The use of a little known regulation only raised the profile of the letter as it was placed on Warren’s website and then distributed widely on the social media.

This incident raised the Senator’s profile as a future leader for the Party and also showed the public that the Republicans had little interest in working together with the Democrats.


In effect the incident with the letter was what unshackled the Democrats into increasing aggressiveness in their tactics in both Houses.

The news of investigations into possible Russian hacking of the presidential campaign then began to give the party ammunition to use in the Houses and also publicly.

While the first months of the legislative process began predictably the wave of executive orders from the Oval Office began a series of protests against the Mexican border wall and particularly against the repeal and replacement of the ACA.

In effect the midterms that seemed so difficult only a few weeks ago began to become winnable for the Democrats and particularly in light of the now publicly revealed Republican divisions in Congress where Paul Ryan’s proposed bill to replace the ACA which was withdrawn to avoid an embarrassing defeat on the floor.


The GOP divisions and the increasing revelations of Russian interference in the election and the confirmation by FBI Director James Comey that investigations are ongoing of collusion between the Trump team and Russian agents during the campaign and the transition period have charged up November’s defeated Party.

Now the Democrats have the opportunity to go on the charge against the Republicans in the House and in particular against the Oval Office itself as news comes out of developments in the investigations.

House Democrat Leader Nancy Pelosi and Senate Leader Chuck Schumer now have the opportunity to seriously block legislation by the Oval Office as the GOP politicians become more worried about their electoral chances in next year’s midterms.

They will be unwillingly aided by the now open warfare between Donald Trump and the more conservative factions in the GOP beginning with the Freedom Caucus which will give impetus to the Democrat charge.

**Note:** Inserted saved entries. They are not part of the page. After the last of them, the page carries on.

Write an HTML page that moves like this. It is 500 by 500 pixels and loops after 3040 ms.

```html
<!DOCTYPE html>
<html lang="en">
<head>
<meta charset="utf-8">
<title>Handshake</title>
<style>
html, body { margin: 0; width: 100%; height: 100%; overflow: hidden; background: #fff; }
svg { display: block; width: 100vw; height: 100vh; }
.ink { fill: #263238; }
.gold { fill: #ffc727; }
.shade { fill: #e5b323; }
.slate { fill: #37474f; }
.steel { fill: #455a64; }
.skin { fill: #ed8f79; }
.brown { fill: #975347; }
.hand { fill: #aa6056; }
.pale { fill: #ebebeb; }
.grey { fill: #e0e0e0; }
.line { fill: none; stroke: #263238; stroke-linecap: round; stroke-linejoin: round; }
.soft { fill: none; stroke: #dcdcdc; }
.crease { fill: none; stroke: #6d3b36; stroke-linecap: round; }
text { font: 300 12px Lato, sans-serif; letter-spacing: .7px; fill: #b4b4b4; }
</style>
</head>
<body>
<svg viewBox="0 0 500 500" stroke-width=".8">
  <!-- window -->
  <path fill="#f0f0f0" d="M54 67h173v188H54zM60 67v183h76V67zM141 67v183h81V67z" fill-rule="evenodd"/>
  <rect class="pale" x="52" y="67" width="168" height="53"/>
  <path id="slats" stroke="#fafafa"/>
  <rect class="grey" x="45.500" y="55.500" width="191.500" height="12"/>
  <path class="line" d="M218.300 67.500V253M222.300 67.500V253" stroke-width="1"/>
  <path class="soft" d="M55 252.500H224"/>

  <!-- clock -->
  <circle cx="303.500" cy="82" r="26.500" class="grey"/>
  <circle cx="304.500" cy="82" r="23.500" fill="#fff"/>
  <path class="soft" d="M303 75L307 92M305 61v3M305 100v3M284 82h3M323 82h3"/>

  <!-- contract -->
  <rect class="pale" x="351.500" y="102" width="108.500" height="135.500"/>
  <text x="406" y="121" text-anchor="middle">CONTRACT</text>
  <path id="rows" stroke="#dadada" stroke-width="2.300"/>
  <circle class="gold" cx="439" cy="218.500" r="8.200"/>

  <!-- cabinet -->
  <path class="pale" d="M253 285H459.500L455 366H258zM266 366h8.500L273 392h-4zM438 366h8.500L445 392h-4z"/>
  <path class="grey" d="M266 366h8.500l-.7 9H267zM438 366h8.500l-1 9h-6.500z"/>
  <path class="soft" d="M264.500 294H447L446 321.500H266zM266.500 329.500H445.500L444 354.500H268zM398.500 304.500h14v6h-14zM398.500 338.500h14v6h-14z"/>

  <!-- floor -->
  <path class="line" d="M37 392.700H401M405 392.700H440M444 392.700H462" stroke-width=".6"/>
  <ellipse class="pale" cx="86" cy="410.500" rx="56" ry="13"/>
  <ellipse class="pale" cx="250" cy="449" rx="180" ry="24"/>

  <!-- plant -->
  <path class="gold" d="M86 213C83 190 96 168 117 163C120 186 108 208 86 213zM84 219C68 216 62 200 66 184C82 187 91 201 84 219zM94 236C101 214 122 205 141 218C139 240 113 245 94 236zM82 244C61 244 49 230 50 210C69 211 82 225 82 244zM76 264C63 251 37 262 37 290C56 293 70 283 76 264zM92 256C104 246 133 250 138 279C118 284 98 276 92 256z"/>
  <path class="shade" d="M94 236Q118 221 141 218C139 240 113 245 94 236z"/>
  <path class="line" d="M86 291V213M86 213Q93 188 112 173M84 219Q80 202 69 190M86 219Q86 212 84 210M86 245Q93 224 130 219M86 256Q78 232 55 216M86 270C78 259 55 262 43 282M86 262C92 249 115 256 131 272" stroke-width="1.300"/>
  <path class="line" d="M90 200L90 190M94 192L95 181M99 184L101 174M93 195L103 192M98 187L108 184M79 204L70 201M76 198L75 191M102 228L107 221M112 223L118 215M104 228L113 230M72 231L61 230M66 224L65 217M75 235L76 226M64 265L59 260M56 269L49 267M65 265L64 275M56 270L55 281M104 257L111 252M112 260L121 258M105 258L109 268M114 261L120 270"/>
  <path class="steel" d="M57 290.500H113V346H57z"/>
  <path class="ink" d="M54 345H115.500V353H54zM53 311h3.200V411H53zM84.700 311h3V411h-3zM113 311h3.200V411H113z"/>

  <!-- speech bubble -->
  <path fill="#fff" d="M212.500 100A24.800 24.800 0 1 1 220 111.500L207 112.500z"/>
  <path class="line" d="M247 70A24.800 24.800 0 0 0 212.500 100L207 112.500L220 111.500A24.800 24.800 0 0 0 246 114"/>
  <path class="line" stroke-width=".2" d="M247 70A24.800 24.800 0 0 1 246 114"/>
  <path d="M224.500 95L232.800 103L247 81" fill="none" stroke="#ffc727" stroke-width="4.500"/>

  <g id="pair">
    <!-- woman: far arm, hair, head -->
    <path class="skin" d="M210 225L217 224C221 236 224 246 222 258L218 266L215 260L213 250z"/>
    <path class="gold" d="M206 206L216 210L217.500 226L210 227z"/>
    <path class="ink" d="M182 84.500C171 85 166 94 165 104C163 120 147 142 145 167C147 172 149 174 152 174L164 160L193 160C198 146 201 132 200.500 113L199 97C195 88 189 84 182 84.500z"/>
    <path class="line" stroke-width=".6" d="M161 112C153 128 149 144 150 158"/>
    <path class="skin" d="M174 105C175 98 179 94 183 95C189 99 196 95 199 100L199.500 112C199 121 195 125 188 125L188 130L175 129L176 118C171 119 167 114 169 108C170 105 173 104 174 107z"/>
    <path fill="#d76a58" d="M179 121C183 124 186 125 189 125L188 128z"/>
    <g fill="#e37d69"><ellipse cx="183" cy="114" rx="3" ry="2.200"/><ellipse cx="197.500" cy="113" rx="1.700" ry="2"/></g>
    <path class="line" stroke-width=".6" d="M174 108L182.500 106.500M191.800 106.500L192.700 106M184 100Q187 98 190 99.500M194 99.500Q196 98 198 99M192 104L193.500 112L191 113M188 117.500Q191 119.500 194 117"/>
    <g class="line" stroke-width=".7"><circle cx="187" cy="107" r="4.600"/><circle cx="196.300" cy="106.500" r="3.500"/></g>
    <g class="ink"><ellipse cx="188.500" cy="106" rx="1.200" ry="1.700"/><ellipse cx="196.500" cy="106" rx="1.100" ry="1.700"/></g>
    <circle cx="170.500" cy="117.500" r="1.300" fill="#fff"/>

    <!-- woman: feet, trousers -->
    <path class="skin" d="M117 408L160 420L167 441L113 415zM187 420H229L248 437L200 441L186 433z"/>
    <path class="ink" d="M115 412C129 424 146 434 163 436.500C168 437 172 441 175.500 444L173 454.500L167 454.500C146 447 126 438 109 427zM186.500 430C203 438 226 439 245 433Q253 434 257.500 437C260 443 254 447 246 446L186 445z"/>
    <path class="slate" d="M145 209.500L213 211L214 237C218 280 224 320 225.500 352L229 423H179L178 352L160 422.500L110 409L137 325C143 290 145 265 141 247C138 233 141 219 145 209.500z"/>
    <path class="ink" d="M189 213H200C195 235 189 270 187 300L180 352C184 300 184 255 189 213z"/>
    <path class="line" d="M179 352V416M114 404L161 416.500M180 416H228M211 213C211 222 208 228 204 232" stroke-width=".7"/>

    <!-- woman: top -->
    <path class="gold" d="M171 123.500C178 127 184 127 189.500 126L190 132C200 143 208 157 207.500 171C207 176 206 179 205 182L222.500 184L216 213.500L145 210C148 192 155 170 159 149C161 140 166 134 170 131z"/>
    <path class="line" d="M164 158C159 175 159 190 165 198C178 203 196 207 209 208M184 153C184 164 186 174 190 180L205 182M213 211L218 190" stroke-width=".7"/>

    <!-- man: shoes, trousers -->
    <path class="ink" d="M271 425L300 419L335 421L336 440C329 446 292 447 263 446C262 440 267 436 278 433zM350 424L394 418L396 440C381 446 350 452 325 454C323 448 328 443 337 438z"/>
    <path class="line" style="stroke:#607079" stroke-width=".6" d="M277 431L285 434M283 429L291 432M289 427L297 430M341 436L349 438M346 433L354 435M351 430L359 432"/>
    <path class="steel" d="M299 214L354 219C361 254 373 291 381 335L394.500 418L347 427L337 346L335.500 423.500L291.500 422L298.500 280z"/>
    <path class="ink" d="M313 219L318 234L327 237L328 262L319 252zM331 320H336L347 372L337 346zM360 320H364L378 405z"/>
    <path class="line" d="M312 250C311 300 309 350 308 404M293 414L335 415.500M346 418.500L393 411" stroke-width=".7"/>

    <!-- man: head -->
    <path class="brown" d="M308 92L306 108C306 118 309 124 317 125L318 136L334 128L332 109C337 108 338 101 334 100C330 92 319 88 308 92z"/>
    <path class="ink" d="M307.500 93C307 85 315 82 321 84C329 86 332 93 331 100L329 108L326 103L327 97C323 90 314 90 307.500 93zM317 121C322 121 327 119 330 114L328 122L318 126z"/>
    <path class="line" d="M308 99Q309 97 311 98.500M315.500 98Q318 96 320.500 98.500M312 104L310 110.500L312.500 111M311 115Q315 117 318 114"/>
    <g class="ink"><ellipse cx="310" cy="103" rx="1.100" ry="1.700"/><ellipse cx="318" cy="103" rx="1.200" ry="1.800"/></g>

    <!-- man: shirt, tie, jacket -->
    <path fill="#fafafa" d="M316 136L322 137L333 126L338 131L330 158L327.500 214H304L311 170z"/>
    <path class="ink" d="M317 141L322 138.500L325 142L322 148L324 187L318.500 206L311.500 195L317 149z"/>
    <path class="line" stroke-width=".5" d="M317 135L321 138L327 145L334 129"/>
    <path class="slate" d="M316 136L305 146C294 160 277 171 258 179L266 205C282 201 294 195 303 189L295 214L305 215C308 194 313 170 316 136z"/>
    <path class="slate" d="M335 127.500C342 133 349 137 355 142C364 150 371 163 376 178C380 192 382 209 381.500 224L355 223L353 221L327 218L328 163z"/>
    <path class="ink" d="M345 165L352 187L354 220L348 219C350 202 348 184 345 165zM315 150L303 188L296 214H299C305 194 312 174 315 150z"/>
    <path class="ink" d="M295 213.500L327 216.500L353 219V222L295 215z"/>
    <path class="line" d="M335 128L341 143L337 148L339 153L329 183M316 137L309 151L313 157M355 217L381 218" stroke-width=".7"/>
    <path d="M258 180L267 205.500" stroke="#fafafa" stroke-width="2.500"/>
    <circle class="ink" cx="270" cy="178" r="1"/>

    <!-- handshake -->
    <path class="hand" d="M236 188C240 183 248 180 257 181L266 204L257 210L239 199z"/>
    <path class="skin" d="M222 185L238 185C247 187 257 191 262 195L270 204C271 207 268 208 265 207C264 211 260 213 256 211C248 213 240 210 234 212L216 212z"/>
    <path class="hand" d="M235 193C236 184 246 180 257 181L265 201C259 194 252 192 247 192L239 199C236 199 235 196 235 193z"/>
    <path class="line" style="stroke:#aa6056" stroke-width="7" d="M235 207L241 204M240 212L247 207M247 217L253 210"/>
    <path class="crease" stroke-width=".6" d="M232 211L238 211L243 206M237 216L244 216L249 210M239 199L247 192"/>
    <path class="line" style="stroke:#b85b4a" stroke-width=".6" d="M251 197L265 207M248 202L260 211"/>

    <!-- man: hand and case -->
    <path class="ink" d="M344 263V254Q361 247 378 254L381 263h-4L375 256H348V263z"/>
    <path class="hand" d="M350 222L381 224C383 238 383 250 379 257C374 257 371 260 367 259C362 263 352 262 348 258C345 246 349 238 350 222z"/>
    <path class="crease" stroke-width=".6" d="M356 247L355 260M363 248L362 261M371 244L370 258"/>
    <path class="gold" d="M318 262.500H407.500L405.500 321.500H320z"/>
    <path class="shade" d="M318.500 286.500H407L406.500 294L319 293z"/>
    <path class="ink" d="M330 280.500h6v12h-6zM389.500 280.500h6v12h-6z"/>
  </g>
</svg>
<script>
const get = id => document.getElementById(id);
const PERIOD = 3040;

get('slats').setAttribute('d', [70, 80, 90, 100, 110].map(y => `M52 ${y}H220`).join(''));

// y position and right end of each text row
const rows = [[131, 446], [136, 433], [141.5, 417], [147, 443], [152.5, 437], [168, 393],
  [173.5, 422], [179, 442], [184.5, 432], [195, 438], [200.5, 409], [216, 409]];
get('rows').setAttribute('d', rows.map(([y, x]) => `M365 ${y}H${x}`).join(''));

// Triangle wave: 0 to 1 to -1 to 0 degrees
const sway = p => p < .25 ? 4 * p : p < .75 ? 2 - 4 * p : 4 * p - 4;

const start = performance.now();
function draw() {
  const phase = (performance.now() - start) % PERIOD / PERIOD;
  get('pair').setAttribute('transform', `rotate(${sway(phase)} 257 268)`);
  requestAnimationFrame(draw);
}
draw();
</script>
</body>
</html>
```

The Senate and Congress have now become battlefields that were unimaginable in November and the midterms may well change the future of the Oval Office even more.